Monday, July 18, 2005

The gift that keeps on giving
I'm a charter member of the camp that wants to make a major national issue out the corruption and hubris and power grabbing nature of the current Republican Party. Many Democrats don't want to pursue that line of debate claiming to prefer Positive themes like "we have values, too" and We like defense, too" and "if we become more like you, will you like us then?" I say, poop on that, let's go for their throats. That's why I'm enjoying the whole Karl Rove / Plame leak business.

The biggest danger of making scandal a strategic theme is that it can become distracting. It's easy to get tied up in the excitement of the chase and miss the big picture, which is that the Republican Party has changed and is now bad for America. The goal of the corruption theme should not be to defeat Tom DeLay or to get Karl Rove fired; those should be nothing more than mileposts on the way to achieving the real goal, which is to create a new public perception of the nature of the GOP.

Back in the early ninties when New Gingrich was the strategic master of the Republican Party, he famously instructed House Republicans to never say the name Clinton with out positioning the word "crime" or "criminal" in the same sentence. In this way the two nouns would become Our strategy should be to permanently linked in the public subconsciousness. At that time this was a proven strategy that had been used throughout the Reagan years to link "liberal" to "media," "liberal" to "Democrat," and to make "liberal" a dirty word.

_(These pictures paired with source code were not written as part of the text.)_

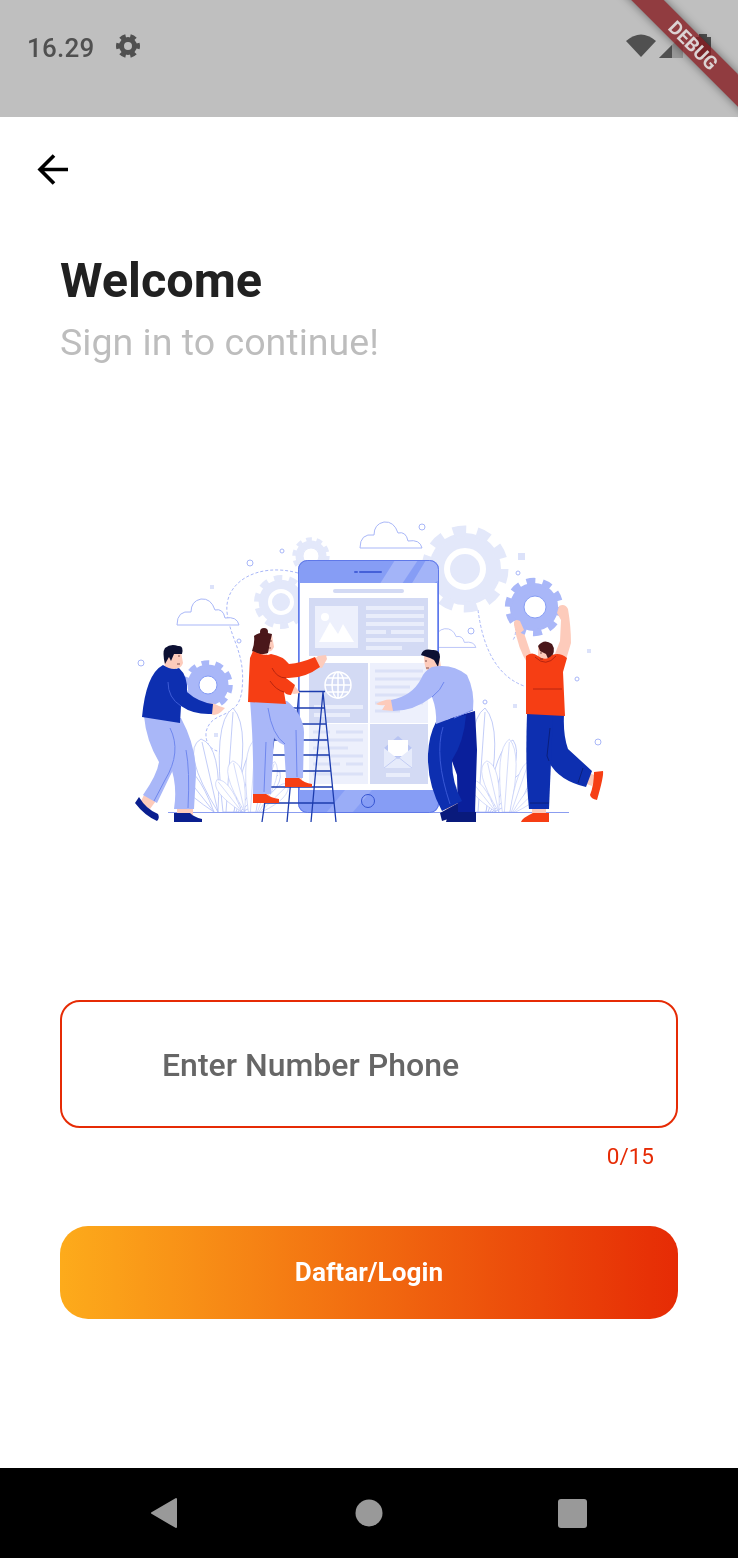
<!DOCTYPE html>
<html lang="en">
<head>
<meta charset="utf-8">
<title>Sign in</title>
<style>
:root{--status:#bfbfbf;--icon:#505050;--ink:#212121;--muted:#bdbdbd;--hint:#666;--accent:#e62b05;--amber:#fdab1b;
--navy:#0d2fb0;--deep:#0a1f8f;--peri:#a9b7f8;--blue:#869df5;--mist:#e3e8fa;--panel:#d3daf4;--line:#8b9df0;--red:#f63e14;--skin:#fdcbbb;--hair:#0c1033;--brown:#4a171a}
*{box-sizing:border-box;margin:0;padding:0}
html,body{width:738px;height:1558px;overflow:hidden;background:#fff}
body{font-family:Roboto,"Noto Sans",sans-serif;line-height:1}
svg{display:block}
.screen{position:relative;width:738px;height:1558px;overflow:hidden;display:flex;flex-direction:column}
.status-bar{height:117px;background:var(--status);position:relative;flex:none}
.clock{position:absolute;left:27px;top:35px;font-size:26px;font-weight:500;color:var(--icon);letter-spacing:.2px}
.status-icons{position:absolute;inset:0}
.debug-banner{position:absolute;left:593px;top:34px;width:200px;height:23px;display:flex;align-items:center;justify-content:center;transform:rotate(45deg);background:rgba(133,24,29,.78);box-shadow:0 0 10px rgba(0,0,0,.45);color:#dcd3d3;font-size:19px;font-weight:700}
.sign-in{position:relative;height:1351px;flex:none}
.back{position:absolute;left:36px;top:36px}
h1{position:absolute;left:60px;top:140px;font-size:48.6px;font-weight:700;color:var(--ink);white-space:nowrap}
.subtitle{position:absolute;left:60px;top:207px;font-size:37.6px;color:var(--muted);white-space:nowrap}
.illustration{position:absolute;left:130px;top:398px}
.phone-field{position:absolute;left:60px;top:883px;width:618px;height:128px;border:2px solid var(--accent);border-radius:20px;padding:2px 0 0 100px;display:flex;align-items:center;font-size:32px;font-weight:500;color:var(--hint)}
.counter{position:absolute;right:84px;top:1028px;font-size:22.5px;color:var(--accent)}
.submit{position:absolute;left:60px;top:1109px;width:618px;height:93px;border-radius:28px;background:linear-gradient(90deg,var(--amber),var(--accent));display:flex;align-items:center;justify-content:center;color:#fff;font-size:26.2px;font-weight:700;text-decoration:none}
.system-nav{height:90px;background:#000;flex:none}
</style>
</head>
<body>
<div class="screen">
<header class="status-bar">
<span class="clock">16.29</span>
<svg class="status-icons" width="738" height="117" fill="#505050" aria-hidden="true">
<circle cx="128" cy="46" r="6.5" fill="none" stroke="#505050" stroke-width="5"/>
<circle cx="128" cy="46" r="10" fill="none" stroke="#505050" stroke-width="4" pathLength="12" stroke-dasharray="1.1 .9" stroke-dashoffset=".55"/>
<path d="M626 41Q641 28 656 41L641 57Z"/>
<path d="M659 58L683 34V58Z" fill="#999"/><path d="M659 58L672 45V58Z"/>
<path d="M699 34H707V37H711V58H696V37H699Z"/>
</svg>
</header>
<main class="sign-in">
<a class="back" href="#" aria-label="Back"><svg width="34" height="34" fill="none" stroke="#000" stroke-width="3.6"><path d="M32 16.500H4M18 2.500L4 16.500L18 30.500"/></svg></a>
<h1>Welcome</h1>
<p class="subtitle">Sign in to continue!</p>
<svg class="illustration" width="480" height="315" viewBox="130 515 480 315" role="img" aria-label="Four people assembling a giant phone app with gears">
<defs>
<g id="gear" fill="none" stroke="currentColor"><circle r="25" stroke-width="22"/><circle r="38" stroke-width="11" pathLength="20" stroke-dasharray="1.100 .9"/></g>
<path id="cloud" d="M0 27H62Q60 18 48 20Q46 10 38 12Q34 0 24 1Q14 3 14 14Q0 12 0 27Z" fill="#fff" stroke="#a9b7f8"/>
<g id="bush" fill="#fff" stroke="#b4c0f6" stroke-width=".8"><path d="M0 0Q-46 -30 -36 -46Q-18 -48 0 0Z"/><path d="M4 0Q-34 -62 -13 -73Q8 -66 4 0Z"/><path d="M9 0Q-2 -90 19 -104Q38 -84 20 0Z"/><path d="M20 0Q30 -66 47 -72Q60 -54 26 0Z"/><path d="M24 0Q50 -46 66 -40Q70 -20 28 0Z"/><path d="M0 0L-34 -43M4 0L-12 -70M12 0L19 -100M22 0L46 -69M26 0L64 -37"/></g>
<clipPath id="phone-shape"><rect x="298" y="560" width="141" height="253" rx="9"/></clipPath>
</defs>

<g id="background">
<g fill="none" stroke="#a9b7f8" stroke-dasharray="3 2"><path d="M298 573C258 562 224 582 227 612C230 640 246 652 242 690C238 722 212 708 206 732Q205 750 222 752"/><path d="M478 610Q486 672 524 686M508 603Q520 630 513 640"/></g>
<g color="#e3e8fa"><use href="#gear" transform="translate(465 569)"/><use href="#gear" transform="translate(281 602) scale(.62)"/><use href="#gear" transform="translate(311 556) scale(.43)"/></g>
<g fill="#fff" stroke="#e3e8fa"><circle cx="465" cy="569" r="18" fill="#e3e8fa" stroke="#fff" stroke-width="6"/><circle cx="281" cy="602" r="11" fill="#e3e8fa" stroke="#fff" stroke-width="4"/><circle cx="311" cy="556" r="8"/></g>
<use href="#cloud" x="360" y="521"/><use href="#cloud" x="177" y="598"/><use href="#cloud" transform="translate(425 628) scale(.82 .72)"/>
<g fill="none" stroke="#a9b7f8"><circle cx="422" cy="527" r="3"/><circle cx="250" cy="563" r="3"/><circle cx="282" cy="551" r="2"/><circle cx="141" cy="663" r="3"/><circle cx="598" cy="742" r="3"/><circle cx="471" cy="631" r="3"/><circle cx="518" cy="573" r="2"/><circle cx="577" cy="679" r="2"/><circle cx="239" cy="641" r="2"/><circle cx="234" cy="724" r="2"/><circle cx="485" cy="702" r="2"/></g>
<g fill="#dce2fa"><rect x="518" y="553" width="7" height="7"/><rect x="210" y="585" width="4" height="4"/><rect x="587" y="649" width="4" height="4"/><rect x="214" y="733" width="4" height="4"/><rect x="513" y="704" width="4" height="4"/></g>
<use href="#bush" x="214" y="812"/><use href="#bush" transform="translate(242 812) scale(.7)"/><use href="#bush" x="466" y="812"/><use href="#bush" transform="translate(496 812) scale(.7)"/>
<path d="M168 812.500H569" stroke="#8b9df0"/>
</g>

<g id="giant-phone">
<g clip-path="url(#phone-shape)">
<rect x="298" y="560" width="141" height="253" fill="#869df5"/>
<path d="M395 560H418L398 590H376ZM426 560H439V580L424 590H408Z" fill="#a3b4f8"/>
<path d="M345 790H372L352 813H326Z" fill="#9aadf7"/>
<rect x="300" y="583" width="137" height="207" fill="#fff"/>
</g>
<rect x="298.500" y="560.500" width="140" height="252" rx="9" fill="none" stroke="#5f78e8"/>
<path d="M360 572H381M355 572H357" stroke="#4560d8" stroke-width="2" stroke-linecap="round"/>
<circle cx="368" cy="801" r="6.500" fill="none" stroke="#3453d0"/>
<g fill="#d3daf4"><rect x="333" y="589" width="71" height="4" rx="2"/><rect x="309" y="598" width="119" height="58"/><rect x="309" y="663" width="59" height="60"/><rect x="370" y="724" width="58" height="60"/></g>
<g fill="#edf0fc"><rect x="315" y="606" width="43" height="42"/><rect x="370" y="663" width="58" height="60"/><rect x="309" y="724" width="59" height="60"/></g>
<path d="M319 642L330 622L338 634L343 624L354 642Z" fill="#fff"/><circle cx="325" cy="617" r="4" fill="#fff"/>
<path d="M366 608H424M366 616H424M366 624H424M366 632H386M391 632H424M366 640H424M366 648H402M314 707H363M314 715H350" stroke="#e9edfb" stroke-width="4"/>
<path d="M375 671H423M375 679H423M375 687H410M375 695H423M375 703H423M375 711H400M313 732H330M336 732H363M313 740H363M313 748H348M313 756H363M313 764H340M346 764H363M313 774H363" stroke="#dbe1f7" stroke-width="3"/>
<g fill="none" stroke="#fff" stroke-width="1.500"><circle cx="338" cy="685" r="13"/><ellipse cx="338" cy="685" rx="6" ry="13"/><path d="M338 672V698M325 685H351M328 678H348M328 692H348"/></g>
<path d="M384 748L398 736L412 748V768H384Z" fill="#b8c4f2"/><path d="M388 740H408V756H388Z" fill="#fff"/><path d="M384 748L398 759L412 748V768H384Z" fill="#e6ebfb"/><path d="M384 768L398 757L412 768" fill="none" stroke="#c3cdf4"/><rect x="386" y="773" width="24" height="4" fill="#e9edfb"/>
</g>

<g id="man-carrying-gear">
<use href="#gear" color="#a9b7f8" transform="translate(208 685) scale(.57)"/><circle cx="208" cy="685" r="9" fill="#fff" stroke="#869df5"/>
<path d="M202 705Q212 701 219 706L225 708L221 712Q214 718 207 712Z" fill="#fdcbbb"/>
<path d="M145 793L140 803L150 809L158 798ZM177 806H193V815H177Z" fill="#fdcbbb"/>
<path d="M139 797Q146 809 158 814Q160 818 157 821Q144 815 135 803ZM174 813H190Q194 817 202 819V822H174Z" fill="#0a1f8f"/>
<path d="M160 718H181Q196 746 196 774L194 809H174Q178 784 169 762Z" fill="#a9b7f8"/>
<path d="M144 716L178 720Q184 752 170 776L157 803L143 795Q157 775 159 762Q146 740 144 716Z" fill="#a9b7f8"/>
<path d="M170 728Q182 752 165 780L154 801M186 750Q190 770 188 808" fill="none" stroke="#6f87ee"/>
<path d="M164 652H181L183 663Q181 669 176 668L175 672H165Z" fill="#fdcbbb"/>
<path d="M165 664Q162 652 165 648Q171 643 178 646Q184 645 182 654H174L171 661L169 657Z" fill="#0c1033"/>
<path d="M163 665Q172 671 179 668Q188 676 187 692Q198 702 213 704L212 714Q194 715 181 706L180 723L142 717Q146 674 163 665Z" fill="#0d2fb0"/><path d="M168 682Q168 698 181 706" fill="none" stroke="#3d5bd6"/>
</g>

<g id="ladder" fill="none" stroke="#1c3cae" stroke-width="1.300"><path d="M297 691.500H325M299 692L287 822M323 692L336 822M323 692L311 822M279 704L262 822M275 708H325M274 724H326M272 740H328M270 755H329M268 771H331M266 787H333M264 803H334"/></g>

<g id="woman-on-ladder">
<path d="M284 680Q292 682 298 690L300 693L294 694L282 690ZM313 660L318 656L326 655L327 659L322 668L314 667ZM255 790H269V798H255ZM288 775H302V782H288Z" fill="#fdcbbb"/>
<path d="M253 794H266Q271 798 279 799V803H253ZM285 778H299Q304 783 312 784V787H285Z" fill="#f63e14"/>
<path d="M250 700H276L271 794H253Q254 750 250 700Z" fill="#a9b7f8"/>
<path d="M262 702L287 701Q303 714 304 732L303 778H286L284 745Q266 738 262 702Z" fill="#a9b7f8"/><path d="M268 708Q272 735 285 744M266 742L264 792M296 730L297 777" fill="none" stroke="#6f87ee"/>
<path d="M261 632L272 635L274 647Q271 653 267 651V657H257Z" fill="#fdcbbb"/>
<path d="M254 636Q261 630 272 634Q270 642 268 653Q260 656 252 651Q255 643 254 636Z" fill="#4a171a"/><circle cx="264" cy="632" r="4" fill="#4a171a"/>
<path d="M253 651Q264 657 271 654Q283 656 289 664Q301 663 315 657L320 667Q304 679 286 678L295 685L291 695Q286 695 284 692L286 704L248 702Q249 675 250 658Z" fill="#f63e14"/><path d="M272 668Q277 678 286 678M270 681Q276 690 284 692" fill="none" stroke="#b72510"/>
</g>

<g id="man-pointing">
<path d="M394 700Q386 698 376 704Q380 706 385 705L382 710L394 711ZM446 800H468V816H446Z" fill="#fdcbbb"/>
<path d="M440 813L462 801L466 808Q456 817 442 821ZM448 815L458 812H476V822H446Z" fill="#091a7c"/>
<path d="M450 718L475 711L477 750L475 812H458L457 775L448 750Z" fill="#0a1f9b"/>
<path d="M436 722L466 715Q464 742 452 760Q452 784 462 801L442 811Q427 784 428 754Q429 735 436 722Z" fill="#0d2fb0"/><path d="M443 727Q434 756 450 804" fill="none" stroke="#3958d6"/>
<path d="M424 655H439L442 672H428Q424 668 424 655Z" fill="#fdcbbb"/><path d="M421 655Q423 648 432 650Q440 649 440 657L438 667L434 660L430 658Z" fill="#0c1033"/>
<path d="M432 667Q452 663 467 675Q475 691 473 710L436 724Q437 710 432 697Q414 711 393 711L391 700Q412 696 421 679Q424 671 432 667Z" fill="#a9b7f8"/><path d="M432 697Q441 690 444 682M454 718L473 710" fill="none" stroke="#6f87ee"/>
</g>

<g id="man-lifting-gear">
<path d="M514 624L519 618L531 654L528 664Q518 650 514 624Z" fill="#fdcbbb"/>
<use href="#gear" color="#a9b7f8" transform="translate(534 607) scale(.67)"/><circle cx="535" cy="607" r="11" fill="#fff" stroke="#869df5"/>
<path d="M559 606Q565 603 568 609Q571 627 571 643L565 663L553 659L560 641L561 620L557 613ZM514 624Q514 618 520 621L524 630L518 635Z" fill="#fdcbbb"/>
<path d="M532 808H546V816H532ZM586 771L596 776L592 786L584 783Z" fill="#fdcbbb"/>
<path d="M533 813H549V822H521Q522 818 533 813ZM594 772L603 771Q604 776 597 800Q591 799 590 795Q594 785 594 772Z" fill="#f63e14"/>
<path d="M540 715H564Q563 735 568 749L592 771L586 787Q556 780 547 758Z" fill="#0d2fb0"/>
<path d="M527 714H553L549 809H529Q525 770 527 714Z" fill="#0d2fb0"/><path d="M550 728L547 756L549 761M583 768L578 783M530 803H549" fill="none" stroke="#0a1f7c"/>
<path d="M538 647L552 652L549 664L538 661Z" fill="#fdcbbb"/><path d="M538 646Q544 638 552 644Q557 651 549 661L546 654L540 651Z" fill="#4a171a"/>
<path d="M526 656Q532 651 538 656Q546 662 552 655Q560 652 567 658L563 672L565 716L526 714Z" fill="#f63e14"/><path d="M533 689H562M535 657Q546 668 556 656" fill="none" stroke="#b72510"/>
</g>
<g id="faces" fill="none" stroke="#5b2a2a" stroke-width=".8"><path d="M178 656H180M177 664H180M270 641H272M269 648H271M425 661H427M426 668H429M540 653H542M540 659H543"/></g>
</svg>
<div class="phone-field">Enter Number Phone</div>
<span class="counter">0/15</span>
<a class="submit" href="#">Daftar/Login</a>
</main>
<nav class="system-nav" aria-label="System navigation">
<svg width="738" height="90" fill="#999" aria-hidden="true"><path d="M152 45L176 31V59Z" stroke="#999" stroke-width="2" stroke-linejoin="round"/><circle cx="369" cy="45" r="13.500"/><rect x="558" y="31" width="29" height="29" rx="3"/></svg>
</nav>
<div class="debug-banner">DEBUG</div>
</div>
</body>
</html>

Democrats need to adopt the same strategy to rebrand the Republican Party with "corrupt," "arrogant," and "power hungry." We don't want Tom DeLay, Duke Cunninham, or Karl Rove to go away too soon. We want them to stay and become symbols for the party. We want every Republican in the country to be requred to run on the record of DeLay's fund-raising ethics, Cunninham's home sale, The Ohio coingate scandal, and Rove's endangering national security.

This kind of strategy could be called a wedge strategy. There are two types of wedge strategy. The first, also called the slippery slope, is the type being pursued by creationists to push religion into public education. By getting a little religion into the science curriculum through Intelligent Design, they can create a precedent for bringing more religion into other subjects, eventually replacing the whole reason-based structure of enlightenment learning with a faith-based medieval structure of knowledge.

The other wedge strategy, and the one relevant to this discussion, is the reason the Republicans push values issues so hard in red states. The idea of this wedge is to force independents and moderates to take sides with the radicals. The presence of referenda on ballots concerning issues that don't really affect most people--issues like gay marriage--only serve to inflame passions and make people take sides. If people will take the radicals' side on such issues, they can usually be persuaded to vote for the radicals' preferred candidates as well. It is actually to their advantage the values referenda are illegal or unconstitutional. If the courts throw out the "will of the people" it frustrates and mobilizes the voters and allows the radicals to reuse the same issues year after year.

A wedge strategy of rebranding the Republican party as the party of corrupt bullies should force voters (and moderate candidates) to come down against corruption and arrogance. In the short term, such a strategy should allow Democrats to gain seats in congress and perhaps gain control of one house or the other. I think that would be a good thing. In the longer term, it should empower the moderate wing of the Republican Party to retake control of the party. In some ways, I think that's even more important.

Two years ago, when the White House dirty tricks squad went after Wilson and Plame, most people didn't get the seriousness of the issue and it vanished beneath a tide of Iraq current events. As dirty tricks go, it was something of a flop. However, because it involved a crime against national security, it didn't go away. As the story has been shaping up, it might be the perfect scandal to push the rebranding strategy. Personally, I'm surprised, I really expected DeLay and the congressional Republicans to become the poster children for the arrogance of power.

Like the best scandals, this one is expanding its scope at a dramatic rate. The original question of "who leaked?" seemed to have been answered last week with Karl Rove. Inquiring minds recall that Novak originally claimed to have received the information of Plame's identity from two White House sources. So who was the other? This weekend, Matt Cooper of Time revealed that he got the story from Rove, and Cheney's chief-of-staff Scooter Libby.

Bush and Cheney's top advisors! What could be better than that? Well, the White House, in the person of Scottie McClellen has specifically denied that Rove or Libby were the leakers. Their latest position is "no comment."

The White House is on record with an out and out lie. What could be better than that? One question that has bothered me is how Rove knew Plame's identity. Nothing in his job would have automatically given him access to that information. There must be an ur-leaker who provider the information to Rove and Libby. One tantalizing possibility, though I'm not aware of any specific evidence to support it, is John Bolton. When Plame worked on counter-proliferation at the CIA, Bolton was the chief officer for counter-proliferation at the State Department. Bolton very well could have known her identity and Bolton is well known to be ethically challenged.

Rove, Libby, and Bolton would be hitting the Trifecta (to use Bush’s phrase). But better than that, it looks to be a continuing scandal that all Republicans will have to weigh in on sooner or later. Democrats should not let this pass; they need to play hard with this one and push it for all it’s worth.

No comments: